• WHAT IS REQUIRED:
From the entries that follow, copy each line containing the word "none".

• INPUT RECORDS:
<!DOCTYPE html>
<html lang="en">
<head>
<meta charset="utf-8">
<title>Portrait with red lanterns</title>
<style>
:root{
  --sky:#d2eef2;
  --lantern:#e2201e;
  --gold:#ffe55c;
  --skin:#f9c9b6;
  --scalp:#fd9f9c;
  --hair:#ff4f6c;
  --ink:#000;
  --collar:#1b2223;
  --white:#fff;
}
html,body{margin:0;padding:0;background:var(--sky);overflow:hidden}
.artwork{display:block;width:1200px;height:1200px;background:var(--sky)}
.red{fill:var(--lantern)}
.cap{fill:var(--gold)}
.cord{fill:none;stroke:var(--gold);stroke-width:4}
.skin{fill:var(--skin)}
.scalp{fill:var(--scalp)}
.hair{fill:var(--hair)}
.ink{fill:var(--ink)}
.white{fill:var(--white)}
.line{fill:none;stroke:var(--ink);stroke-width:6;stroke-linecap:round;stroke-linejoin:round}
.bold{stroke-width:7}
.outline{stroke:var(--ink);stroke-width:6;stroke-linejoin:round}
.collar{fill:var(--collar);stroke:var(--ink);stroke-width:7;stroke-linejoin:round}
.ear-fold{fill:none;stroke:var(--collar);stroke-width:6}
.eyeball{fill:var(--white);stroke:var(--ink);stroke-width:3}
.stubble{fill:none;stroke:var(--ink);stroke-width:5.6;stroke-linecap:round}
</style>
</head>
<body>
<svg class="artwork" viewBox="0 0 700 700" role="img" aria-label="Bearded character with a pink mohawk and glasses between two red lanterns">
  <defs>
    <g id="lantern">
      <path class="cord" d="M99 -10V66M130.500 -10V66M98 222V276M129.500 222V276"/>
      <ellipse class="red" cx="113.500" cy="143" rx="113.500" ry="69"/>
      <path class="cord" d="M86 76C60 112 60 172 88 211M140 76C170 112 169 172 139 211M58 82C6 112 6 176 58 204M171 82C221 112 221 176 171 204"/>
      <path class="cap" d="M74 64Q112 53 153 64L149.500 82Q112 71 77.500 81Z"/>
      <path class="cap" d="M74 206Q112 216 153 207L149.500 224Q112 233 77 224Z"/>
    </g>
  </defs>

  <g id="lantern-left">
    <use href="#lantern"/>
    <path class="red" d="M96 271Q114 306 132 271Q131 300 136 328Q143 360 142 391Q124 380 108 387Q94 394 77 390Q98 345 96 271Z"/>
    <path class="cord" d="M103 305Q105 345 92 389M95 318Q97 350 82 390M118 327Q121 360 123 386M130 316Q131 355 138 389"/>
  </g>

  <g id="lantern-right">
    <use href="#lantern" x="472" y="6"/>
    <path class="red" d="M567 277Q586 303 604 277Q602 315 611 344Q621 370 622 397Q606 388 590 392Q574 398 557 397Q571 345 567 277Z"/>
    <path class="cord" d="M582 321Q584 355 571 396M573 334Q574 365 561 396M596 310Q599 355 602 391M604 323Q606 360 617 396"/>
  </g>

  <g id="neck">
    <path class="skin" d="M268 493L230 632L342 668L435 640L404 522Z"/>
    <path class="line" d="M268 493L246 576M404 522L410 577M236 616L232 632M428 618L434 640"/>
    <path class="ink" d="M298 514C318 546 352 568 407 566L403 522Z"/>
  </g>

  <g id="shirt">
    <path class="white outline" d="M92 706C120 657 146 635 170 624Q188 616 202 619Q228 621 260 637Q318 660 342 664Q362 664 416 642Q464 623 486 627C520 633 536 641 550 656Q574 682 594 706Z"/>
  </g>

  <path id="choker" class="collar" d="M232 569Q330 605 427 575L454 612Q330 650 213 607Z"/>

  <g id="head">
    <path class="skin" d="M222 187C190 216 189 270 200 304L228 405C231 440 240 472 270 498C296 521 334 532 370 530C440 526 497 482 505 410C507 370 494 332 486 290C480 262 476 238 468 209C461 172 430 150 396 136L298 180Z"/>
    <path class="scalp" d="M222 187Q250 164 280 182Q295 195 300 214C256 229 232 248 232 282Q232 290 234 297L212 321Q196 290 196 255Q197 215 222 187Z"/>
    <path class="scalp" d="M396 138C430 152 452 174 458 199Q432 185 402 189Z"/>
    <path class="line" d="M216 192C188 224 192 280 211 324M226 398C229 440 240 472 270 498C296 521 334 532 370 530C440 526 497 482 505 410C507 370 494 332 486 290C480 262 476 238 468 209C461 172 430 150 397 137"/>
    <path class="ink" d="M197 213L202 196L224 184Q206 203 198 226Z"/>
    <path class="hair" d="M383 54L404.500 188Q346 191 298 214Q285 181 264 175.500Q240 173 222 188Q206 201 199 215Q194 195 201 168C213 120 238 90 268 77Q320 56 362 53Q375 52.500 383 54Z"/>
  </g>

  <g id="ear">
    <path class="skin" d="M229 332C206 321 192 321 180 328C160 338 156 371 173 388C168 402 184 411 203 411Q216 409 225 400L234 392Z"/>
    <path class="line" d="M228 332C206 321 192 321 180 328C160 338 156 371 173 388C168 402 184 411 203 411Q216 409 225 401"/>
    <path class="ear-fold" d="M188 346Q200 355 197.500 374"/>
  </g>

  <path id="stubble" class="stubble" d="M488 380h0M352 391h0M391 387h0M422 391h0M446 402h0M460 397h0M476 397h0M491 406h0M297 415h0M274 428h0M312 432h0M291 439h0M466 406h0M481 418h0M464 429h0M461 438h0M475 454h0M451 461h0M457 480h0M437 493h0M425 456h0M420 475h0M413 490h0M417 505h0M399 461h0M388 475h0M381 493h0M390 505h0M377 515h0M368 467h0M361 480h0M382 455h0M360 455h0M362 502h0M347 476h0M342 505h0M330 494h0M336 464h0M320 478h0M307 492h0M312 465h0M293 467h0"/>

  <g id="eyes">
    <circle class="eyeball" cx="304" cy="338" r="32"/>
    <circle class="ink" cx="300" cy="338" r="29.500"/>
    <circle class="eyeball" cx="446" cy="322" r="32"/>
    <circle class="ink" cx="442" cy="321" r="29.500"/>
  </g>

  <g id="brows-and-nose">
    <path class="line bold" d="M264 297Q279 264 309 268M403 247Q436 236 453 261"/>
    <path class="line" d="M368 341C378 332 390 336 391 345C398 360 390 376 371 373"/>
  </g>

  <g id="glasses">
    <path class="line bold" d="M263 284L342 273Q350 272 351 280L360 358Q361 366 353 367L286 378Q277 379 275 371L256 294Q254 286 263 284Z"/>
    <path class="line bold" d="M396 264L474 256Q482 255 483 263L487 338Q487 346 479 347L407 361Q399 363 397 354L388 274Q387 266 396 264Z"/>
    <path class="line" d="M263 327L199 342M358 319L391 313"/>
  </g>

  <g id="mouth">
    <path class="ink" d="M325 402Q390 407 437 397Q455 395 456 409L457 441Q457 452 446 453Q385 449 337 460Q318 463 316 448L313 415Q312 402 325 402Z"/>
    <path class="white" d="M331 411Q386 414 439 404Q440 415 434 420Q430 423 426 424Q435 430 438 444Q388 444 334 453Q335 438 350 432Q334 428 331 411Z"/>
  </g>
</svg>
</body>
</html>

• RESPONSE AREA:
.cord{fill:none;stroke:var(--gold);stroke-width:4}
.line{fill:none;stroke:var(--ink);stroke-width:6;stroke-linecap:round;stroke-linejoin:round}
.ear-fold{fill:none;stroke:var(--collar);stroke-width:6}
.stubble{fill:none;stroke:var(--ink);stroke-width:5.6;stroke-linecap:round}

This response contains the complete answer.